A new law governing official interceptions of communications will contain statutory protection for legal privilege, the home secretary said today.

The measure, in a revised investigatory powers bill published today, follows a campaign by the Law Society and other professional legal bodies. 

New legislation to regulate communications surveillance has to be in force by 31 December this year to replace the Data Retention and Investigatory Powers Act 2014, which was suspended following a High Court ruling that sections were incompatible with EU law.

However draft legislation published last year ran into a storm of criticism, particularly for proposing a power for so-called ‘blanket retention’ of internet browsing records. 

In her statement to parliament, Theresa May (pictured) said that the government is ‘not seeking sweeping new powers’ and had taken on board the criticisms of three parliamentary committees. 

As a result, she said: ‘The privacy safeguards are stronger and clearer. The bill incorporates additional protections for journalists, removing a key exemption for the security and intelligence agencies when seeking to identify journalists’ sources. And it incorporates statutory protections for lawyers.’

She also said that the revised measure would strengthen the office and powers of the investigatory powers commissioner, giving the lord chief justice a role in his or her appointment.

Despite these assurances, the statutory protection for legal privilege as set out in the bill appears less than absolute. A section on ‘additional safeguards’ states that a warrant for ‘targeted equipment interference’ may be issued only if there are 'exceptional and compelling circumstances which make it necessary to authorise or require interference with equipment for the purpose of obtaining items subject to legal privilege or… the selection for examination of items subject to legal privilege.'

The Law Society said it has concerns that the protection does not go far enough. President Jonathan Smithers said:  ‘Intelligence agencies and the police need surveillance powers to protect us, but proper scrutiny of the Investigatory Powers Bill by parliament would ensure that the bill is fit for purpose when it becomes law. We will engage with the government and parliament to ensure that the right balance between security and safety and clients’ rights to protection of their legal professional privilege is achieved.’
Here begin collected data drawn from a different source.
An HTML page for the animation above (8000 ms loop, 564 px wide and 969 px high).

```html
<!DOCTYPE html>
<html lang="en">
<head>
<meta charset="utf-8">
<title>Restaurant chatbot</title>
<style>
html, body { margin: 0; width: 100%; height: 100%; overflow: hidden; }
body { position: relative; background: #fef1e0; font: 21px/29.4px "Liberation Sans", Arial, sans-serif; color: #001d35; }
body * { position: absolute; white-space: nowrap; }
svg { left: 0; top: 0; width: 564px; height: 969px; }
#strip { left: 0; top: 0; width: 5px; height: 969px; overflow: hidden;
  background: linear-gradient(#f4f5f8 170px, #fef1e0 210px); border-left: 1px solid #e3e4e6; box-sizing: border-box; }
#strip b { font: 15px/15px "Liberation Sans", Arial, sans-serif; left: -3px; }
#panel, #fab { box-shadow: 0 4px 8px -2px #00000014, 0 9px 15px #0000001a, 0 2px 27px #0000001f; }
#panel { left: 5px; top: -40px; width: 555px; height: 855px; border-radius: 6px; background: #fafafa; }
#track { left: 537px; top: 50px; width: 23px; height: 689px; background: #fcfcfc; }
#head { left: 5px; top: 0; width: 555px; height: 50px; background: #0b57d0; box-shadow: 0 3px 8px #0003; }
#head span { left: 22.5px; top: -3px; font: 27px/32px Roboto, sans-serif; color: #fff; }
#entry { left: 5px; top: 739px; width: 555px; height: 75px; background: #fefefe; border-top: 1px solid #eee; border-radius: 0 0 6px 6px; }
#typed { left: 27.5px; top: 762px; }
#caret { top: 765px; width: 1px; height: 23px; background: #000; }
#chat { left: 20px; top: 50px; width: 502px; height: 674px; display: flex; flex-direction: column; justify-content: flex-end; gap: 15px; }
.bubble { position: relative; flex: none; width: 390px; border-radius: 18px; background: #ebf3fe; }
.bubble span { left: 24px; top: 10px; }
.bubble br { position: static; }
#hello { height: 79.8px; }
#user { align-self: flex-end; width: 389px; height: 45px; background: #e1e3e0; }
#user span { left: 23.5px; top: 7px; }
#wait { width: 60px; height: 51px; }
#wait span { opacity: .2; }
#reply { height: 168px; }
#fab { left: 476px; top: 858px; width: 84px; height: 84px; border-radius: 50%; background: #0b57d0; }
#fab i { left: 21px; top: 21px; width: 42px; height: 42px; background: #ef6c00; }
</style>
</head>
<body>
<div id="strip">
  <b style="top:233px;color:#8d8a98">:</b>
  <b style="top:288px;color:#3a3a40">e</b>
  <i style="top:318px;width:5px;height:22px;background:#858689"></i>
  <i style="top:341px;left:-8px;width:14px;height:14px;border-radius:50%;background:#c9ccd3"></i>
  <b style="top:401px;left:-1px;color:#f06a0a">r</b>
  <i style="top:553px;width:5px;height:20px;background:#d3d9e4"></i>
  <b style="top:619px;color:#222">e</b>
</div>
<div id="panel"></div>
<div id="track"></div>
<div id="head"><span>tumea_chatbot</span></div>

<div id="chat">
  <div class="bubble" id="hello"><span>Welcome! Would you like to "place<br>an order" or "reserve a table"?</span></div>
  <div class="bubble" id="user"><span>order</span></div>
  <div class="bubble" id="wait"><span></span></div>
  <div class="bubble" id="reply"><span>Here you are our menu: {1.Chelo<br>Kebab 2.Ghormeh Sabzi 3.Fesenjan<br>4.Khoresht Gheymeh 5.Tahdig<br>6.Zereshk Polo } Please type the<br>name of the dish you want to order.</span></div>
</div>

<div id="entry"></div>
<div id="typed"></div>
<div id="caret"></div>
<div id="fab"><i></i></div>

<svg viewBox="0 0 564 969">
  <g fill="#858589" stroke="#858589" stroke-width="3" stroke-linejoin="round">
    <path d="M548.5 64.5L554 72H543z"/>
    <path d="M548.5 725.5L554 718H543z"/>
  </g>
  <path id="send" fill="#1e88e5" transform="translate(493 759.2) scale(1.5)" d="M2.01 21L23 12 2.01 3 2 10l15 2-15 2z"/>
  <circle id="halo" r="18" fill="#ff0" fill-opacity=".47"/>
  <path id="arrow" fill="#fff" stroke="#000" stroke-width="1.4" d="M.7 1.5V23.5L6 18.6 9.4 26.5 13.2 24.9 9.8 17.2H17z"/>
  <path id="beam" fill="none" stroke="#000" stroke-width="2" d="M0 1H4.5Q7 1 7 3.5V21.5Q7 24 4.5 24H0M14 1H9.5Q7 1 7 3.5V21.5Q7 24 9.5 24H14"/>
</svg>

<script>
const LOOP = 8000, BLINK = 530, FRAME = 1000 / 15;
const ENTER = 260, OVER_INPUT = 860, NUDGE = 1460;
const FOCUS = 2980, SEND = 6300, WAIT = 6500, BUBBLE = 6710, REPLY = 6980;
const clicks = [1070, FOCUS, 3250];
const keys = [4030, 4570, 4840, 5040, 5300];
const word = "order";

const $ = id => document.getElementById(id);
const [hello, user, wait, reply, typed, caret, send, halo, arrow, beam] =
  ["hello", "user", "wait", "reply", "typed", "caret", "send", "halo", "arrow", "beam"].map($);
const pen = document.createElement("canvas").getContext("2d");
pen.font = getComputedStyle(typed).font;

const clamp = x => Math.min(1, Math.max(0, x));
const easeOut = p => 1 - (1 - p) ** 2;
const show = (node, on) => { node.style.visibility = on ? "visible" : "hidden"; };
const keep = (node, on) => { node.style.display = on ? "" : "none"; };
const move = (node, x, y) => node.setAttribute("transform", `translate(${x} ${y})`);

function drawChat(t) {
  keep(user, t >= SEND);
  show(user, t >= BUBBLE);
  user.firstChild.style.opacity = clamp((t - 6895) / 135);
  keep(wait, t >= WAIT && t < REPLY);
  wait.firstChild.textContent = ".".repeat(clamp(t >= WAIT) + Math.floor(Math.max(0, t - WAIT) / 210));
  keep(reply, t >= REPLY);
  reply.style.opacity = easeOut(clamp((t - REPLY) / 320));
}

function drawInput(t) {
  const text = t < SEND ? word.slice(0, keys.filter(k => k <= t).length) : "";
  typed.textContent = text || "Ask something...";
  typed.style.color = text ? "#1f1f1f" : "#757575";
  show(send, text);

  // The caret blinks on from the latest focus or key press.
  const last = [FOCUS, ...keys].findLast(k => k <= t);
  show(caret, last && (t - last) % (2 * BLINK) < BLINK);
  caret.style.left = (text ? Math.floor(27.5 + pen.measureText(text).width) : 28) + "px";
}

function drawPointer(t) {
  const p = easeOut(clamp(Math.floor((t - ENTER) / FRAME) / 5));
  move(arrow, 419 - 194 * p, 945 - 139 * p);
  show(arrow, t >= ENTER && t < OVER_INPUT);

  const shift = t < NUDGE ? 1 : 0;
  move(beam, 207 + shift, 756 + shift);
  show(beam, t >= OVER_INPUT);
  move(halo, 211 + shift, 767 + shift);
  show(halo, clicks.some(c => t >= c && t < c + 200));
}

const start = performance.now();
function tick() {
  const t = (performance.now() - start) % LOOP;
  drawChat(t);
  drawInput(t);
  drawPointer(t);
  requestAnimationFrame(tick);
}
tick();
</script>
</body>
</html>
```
In a highly critical response, the Bar Council described the safeguards as inadequate and said the government had set a parliamentary timetable too rushed for proper scrutiny.
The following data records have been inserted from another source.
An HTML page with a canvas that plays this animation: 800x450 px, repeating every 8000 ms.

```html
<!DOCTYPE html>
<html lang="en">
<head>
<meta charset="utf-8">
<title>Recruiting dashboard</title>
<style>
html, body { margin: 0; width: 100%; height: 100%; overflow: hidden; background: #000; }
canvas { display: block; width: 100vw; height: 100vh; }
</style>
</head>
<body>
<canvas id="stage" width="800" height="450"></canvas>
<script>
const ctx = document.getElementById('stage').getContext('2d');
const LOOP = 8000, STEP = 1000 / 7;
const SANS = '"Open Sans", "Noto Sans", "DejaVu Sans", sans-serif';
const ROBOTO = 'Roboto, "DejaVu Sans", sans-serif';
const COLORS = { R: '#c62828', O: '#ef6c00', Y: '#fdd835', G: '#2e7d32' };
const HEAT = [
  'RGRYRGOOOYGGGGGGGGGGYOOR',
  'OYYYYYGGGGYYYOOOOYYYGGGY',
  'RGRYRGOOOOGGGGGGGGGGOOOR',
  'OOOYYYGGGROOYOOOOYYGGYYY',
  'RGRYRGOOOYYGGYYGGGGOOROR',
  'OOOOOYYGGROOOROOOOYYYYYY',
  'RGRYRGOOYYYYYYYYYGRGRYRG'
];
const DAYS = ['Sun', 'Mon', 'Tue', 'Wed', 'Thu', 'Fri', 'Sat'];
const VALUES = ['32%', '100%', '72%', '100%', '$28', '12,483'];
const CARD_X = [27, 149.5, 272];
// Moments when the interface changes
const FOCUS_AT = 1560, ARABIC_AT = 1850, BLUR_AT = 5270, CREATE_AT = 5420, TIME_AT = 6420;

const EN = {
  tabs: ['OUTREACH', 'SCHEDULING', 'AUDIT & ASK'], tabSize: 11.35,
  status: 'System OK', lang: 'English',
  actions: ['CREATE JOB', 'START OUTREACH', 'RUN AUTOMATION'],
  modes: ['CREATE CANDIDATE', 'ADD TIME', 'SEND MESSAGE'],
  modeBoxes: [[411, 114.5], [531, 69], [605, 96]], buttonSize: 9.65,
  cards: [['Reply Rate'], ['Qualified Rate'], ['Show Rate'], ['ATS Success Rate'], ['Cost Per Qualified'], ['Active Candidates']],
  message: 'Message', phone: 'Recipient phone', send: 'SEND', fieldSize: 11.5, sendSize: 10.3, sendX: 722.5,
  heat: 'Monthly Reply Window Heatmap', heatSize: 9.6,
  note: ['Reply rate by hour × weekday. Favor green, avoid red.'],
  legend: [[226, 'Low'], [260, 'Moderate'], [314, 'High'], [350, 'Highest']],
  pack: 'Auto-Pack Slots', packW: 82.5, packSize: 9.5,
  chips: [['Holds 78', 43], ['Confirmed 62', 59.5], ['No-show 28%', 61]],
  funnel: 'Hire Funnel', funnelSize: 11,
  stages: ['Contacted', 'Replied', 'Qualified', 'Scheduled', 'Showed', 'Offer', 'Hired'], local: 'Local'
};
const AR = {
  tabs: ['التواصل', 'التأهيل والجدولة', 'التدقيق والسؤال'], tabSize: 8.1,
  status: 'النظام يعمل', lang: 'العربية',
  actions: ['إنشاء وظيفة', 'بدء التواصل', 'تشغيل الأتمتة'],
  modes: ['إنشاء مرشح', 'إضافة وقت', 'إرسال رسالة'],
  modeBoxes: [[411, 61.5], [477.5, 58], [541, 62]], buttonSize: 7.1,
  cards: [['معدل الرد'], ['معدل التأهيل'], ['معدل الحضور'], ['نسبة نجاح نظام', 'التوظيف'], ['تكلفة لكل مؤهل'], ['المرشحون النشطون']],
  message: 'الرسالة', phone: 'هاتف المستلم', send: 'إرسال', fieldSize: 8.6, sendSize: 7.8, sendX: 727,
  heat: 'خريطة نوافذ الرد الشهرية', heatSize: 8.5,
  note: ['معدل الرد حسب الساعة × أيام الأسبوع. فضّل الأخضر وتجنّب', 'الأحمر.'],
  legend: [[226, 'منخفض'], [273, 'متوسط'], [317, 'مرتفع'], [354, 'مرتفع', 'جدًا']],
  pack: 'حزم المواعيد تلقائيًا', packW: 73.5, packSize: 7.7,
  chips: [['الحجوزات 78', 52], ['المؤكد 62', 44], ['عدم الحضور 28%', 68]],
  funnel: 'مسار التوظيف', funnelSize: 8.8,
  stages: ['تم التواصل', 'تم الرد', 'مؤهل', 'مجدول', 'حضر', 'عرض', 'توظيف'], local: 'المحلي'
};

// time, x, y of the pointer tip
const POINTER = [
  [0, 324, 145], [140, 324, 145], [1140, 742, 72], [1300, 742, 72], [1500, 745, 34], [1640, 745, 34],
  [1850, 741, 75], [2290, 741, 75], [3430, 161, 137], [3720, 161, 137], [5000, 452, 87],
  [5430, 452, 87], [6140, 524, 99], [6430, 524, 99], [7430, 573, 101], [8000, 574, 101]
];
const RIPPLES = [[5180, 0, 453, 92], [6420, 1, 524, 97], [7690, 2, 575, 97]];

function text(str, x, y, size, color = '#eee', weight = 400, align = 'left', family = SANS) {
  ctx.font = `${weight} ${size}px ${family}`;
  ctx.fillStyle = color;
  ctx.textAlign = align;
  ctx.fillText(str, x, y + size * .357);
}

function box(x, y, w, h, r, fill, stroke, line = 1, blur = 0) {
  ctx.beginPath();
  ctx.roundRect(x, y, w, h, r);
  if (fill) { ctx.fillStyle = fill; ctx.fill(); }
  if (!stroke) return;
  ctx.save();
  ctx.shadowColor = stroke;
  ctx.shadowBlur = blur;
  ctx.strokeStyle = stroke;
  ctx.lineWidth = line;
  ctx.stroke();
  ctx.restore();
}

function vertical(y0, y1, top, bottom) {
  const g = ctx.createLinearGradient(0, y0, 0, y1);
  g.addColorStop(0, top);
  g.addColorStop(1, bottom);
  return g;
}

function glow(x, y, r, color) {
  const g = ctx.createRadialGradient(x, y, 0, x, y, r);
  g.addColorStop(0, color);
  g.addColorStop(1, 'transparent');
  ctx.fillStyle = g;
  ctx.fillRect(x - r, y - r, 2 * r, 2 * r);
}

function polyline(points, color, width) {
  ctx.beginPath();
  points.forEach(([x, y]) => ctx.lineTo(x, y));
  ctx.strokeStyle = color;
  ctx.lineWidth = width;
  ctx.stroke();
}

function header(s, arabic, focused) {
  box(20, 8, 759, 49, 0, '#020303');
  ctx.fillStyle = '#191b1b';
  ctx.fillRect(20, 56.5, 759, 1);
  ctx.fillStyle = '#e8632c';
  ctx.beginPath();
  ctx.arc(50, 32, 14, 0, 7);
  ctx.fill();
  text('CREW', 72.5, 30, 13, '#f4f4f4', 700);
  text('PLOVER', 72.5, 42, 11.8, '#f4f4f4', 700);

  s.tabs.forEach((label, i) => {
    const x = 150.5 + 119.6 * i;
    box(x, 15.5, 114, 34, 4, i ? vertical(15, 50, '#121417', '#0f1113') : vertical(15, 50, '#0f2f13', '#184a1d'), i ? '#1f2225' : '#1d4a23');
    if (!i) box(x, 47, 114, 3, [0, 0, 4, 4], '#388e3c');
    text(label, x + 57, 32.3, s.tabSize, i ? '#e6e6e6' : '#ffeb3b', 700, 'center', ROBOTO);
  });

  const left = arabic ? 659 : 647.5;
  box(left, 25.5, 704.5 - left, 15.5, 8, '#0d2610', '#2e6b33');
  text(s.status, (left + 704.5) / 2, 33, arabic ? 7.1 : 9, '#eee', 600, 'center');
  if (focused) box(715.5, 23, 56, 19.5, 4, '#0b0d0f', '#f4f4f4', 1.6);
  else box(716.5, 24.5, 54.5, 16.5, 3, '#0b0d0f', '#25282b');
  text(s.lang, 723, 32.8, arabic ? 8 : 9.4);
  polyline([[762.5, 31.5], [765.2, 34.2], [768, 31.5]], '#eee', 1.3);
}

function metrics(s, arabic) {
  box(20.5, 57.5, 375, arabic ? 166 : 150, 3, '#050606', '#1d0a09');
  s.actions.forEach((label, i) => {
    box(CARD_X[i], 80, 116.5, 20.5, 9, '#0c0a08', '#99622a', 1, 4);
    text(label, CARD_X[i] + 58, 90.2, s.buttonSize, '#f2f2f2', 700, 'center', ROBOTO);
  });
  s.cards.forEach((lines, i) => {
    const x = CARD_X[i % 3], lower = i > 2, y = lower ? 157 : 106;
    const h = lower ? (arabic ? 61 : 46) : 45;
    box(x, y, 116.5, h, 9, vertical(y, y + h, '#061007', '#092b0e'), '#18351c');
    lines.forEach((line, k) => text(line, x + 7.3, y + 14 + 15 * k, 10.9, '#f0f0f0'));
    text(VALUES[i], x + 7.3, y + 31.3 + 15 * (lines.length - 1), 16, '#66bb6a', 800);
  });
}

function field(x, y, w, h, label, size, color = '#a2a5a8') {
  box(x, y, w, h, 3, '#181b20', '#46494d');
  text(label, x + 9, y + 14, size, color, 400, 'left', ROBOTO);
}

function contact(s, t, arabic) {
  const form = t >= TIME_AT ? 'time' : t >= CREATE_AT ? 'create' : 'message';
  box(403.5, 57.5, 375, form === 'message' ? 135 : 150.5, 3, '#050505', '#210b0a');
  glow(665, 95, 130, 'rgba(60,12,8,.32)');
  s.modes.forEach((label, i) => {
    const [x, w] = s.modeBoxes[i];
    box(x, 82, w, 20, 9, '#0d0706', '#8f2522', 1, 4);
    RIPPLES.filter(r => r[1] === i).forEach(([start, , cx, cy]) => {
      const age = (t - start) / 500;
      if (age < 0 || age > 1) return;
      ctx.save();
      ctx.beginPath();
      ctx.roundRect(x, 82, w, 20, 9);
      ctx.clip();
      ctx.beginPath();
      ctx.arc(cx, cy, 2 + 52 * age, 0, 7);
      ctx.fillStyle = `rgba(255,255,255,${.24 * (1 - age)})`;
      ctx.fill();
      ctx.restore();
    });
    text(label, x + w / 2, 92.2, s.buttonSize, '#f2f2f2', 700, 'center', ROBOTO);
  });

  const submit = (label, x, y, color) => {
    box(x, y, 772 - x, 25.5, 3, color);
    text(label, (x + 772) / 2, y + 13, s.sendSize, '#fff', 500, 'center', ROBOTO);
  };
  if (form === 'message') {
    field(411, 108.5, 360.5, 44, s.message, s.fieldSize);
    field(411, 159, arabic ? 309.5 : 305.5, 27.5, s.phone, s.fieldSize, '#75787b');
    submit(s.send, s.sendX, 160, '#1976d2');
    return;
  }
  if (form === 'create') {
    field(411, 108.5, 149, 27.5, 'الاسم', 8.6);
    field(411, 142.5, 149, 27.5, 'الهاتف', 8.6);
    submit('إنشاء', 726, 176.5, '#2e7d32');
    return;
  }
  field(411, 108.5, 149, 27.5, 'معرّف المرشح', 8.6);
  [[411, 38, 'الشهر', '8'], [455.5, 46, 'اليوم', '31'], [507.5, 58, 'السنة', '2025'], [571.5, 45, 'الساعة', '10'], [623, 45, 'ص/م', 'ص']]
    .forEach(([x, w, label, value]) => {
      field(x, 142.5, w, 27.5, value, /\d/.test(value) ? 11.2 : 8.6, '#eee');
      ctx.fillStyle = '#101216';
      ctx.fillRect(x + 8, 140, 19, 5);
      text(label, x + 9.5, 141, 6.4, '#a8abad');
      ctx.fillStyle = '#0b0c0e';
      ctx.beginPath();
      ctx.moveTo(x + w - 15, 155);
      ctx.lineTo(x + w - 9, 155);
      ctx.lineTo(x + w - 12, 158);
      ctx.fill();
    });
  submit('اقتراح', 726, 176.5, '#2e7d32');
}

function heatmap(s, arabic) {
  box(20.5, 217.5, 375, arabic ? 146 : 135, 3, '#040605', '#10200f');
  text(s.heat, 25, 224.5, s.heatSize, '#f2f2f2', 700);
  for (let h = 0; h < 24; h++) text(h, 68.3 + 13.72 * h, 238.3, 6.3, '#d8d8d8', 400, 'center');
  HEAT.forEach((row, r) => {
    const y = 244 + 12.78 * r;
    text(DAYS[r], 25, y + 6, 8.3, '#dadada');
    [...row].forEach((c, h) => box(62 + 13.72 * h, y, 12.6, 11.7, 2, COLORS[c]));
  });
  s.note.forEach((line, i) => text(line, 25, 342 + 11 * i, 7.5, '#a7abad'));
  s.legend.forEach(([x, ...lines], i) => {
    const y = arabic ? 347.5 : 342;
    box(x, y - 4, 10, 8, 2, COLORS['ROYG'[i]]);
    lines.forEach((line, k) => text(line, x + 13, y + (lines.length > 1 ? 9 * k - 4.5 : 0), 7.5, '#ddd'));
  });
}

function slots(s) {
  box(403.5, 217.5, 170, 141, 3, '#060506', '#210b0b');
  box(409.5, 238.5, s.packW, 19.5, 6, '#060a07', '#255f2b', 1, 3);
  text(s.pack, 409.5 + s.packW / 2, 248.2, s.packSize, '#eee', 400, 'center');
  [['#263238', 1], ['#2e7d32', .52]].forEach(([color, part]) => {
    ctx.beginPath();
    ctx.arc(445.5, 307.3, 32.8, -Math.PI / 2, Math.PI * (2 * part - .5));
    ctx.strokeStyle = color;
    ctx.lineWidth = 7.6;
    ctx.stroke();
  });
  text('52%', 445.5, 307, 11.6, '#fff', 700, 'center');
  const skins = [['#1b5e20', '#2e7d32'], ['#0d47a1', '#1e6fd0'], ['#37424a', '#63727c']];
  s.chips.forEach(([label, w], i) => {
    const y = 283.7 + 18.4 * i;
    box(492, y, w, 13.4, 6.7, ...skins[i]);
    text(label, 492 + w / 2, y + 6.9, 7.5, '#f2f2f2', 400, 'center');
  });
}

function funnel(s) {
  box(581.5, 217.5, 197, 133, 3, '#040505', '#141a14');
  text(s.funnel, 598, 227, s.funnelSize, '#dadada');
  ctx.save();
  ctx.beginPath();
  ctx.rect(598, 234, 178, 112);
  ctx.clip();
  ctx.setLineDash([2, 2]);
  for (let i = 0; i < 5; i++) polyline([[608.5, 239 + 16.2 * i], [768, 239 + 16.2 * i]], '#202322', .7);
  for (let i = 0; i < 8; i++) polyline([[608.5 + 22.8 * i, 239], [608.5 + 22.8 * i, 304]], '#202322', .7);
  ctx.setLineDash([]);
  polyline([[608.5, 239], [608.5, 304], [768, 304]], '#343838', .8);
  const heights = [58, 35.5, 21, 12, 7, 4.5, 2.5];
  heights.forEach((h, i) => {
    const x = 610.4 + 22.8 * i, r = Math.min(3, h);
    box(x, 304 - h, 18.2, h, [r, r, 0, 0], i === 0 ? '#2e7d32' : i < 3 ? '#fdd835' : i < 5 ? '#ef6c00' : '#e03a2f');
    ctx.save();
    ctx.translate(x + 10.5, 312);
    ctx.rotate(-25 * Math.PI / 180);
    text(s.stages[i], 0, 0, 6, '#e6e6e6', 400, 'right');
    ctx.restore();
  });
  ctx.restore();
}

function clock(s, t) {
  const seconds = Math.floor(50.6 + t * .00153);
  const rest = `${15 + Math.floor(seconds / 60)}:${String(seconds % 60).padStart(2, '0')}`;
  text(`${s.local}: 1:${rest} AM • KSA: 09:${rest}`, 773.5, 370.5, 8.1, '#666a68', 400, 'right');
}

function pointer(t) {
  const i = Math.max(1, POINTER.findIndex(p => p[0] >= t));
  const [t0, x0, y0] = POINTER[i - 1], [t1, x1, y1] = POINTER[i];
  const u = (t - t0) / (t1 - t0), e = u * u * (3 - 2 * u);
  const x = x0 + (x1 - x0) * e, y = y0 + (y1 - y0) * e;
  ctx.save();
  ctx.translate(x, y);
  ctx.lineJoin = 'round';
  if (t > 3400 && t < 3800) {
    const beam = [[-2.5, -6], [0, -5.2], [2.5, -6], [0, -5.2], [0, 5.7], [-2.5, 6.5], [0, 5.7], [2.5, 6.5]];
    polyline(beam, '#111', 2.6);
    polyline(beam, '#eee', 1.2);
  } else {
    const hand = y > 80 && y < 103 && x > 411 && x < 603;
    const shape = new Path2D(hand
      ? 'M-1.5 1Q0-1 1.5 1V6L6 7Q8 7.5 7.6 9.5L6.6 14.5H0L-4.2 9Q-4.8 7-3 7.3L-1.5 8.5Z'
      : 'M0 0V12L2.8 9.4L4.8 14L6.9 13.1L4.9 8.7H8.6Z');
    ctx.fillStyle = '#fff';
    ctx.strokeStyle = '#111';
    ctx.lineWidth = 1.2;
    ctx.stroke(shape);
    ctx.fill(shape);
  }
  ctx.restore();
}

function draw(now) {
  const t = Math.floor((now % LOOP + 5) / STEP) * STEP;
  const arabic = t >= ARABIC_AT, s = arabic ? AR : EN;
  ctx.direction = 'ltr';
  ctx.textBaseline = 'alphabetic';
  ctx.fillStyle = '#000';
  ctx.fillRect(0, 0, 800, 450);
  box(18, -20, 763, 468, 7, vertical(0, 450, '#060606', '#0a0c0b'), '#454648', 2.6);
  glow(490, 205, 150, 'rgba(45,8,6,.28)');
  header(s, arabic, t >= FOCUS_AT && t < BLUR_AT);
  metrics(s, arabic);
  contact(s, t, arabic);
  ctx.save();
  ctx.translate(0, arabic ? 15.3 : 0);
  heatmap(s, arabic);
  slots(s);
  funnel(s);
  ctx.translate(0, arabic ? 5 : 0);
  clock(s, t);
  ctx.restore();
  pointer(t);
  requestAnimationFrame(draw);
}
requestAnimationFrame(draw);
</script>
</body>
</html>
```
Chairman of the bar Chantal-Aimée Doerries QC said: ‘The Bar Council is disappointed that the bill introduced to parliament today does not provide sufficient protection for legal privilege on the face of the bill. It is vital that this measure is subject to proper parliamentary scrutiny to ensure that the interests of justice and security are kept in balance.

'That is why we shall continue to take a close interest in the bill during its progress through parliament.’  

However Renate Samson, chief executive of pressure group Big Brother Watch, said: ‘The government are squandering a golden opportunity to create a law fit for the digital age.

‘By publishing hundreds of pages of clauses and codes of practice less than a month after the proposals were so roundly criticised by three parliamentary committees, the Home Office are showing a complete disregard for the process of parliamentary scrutiny.’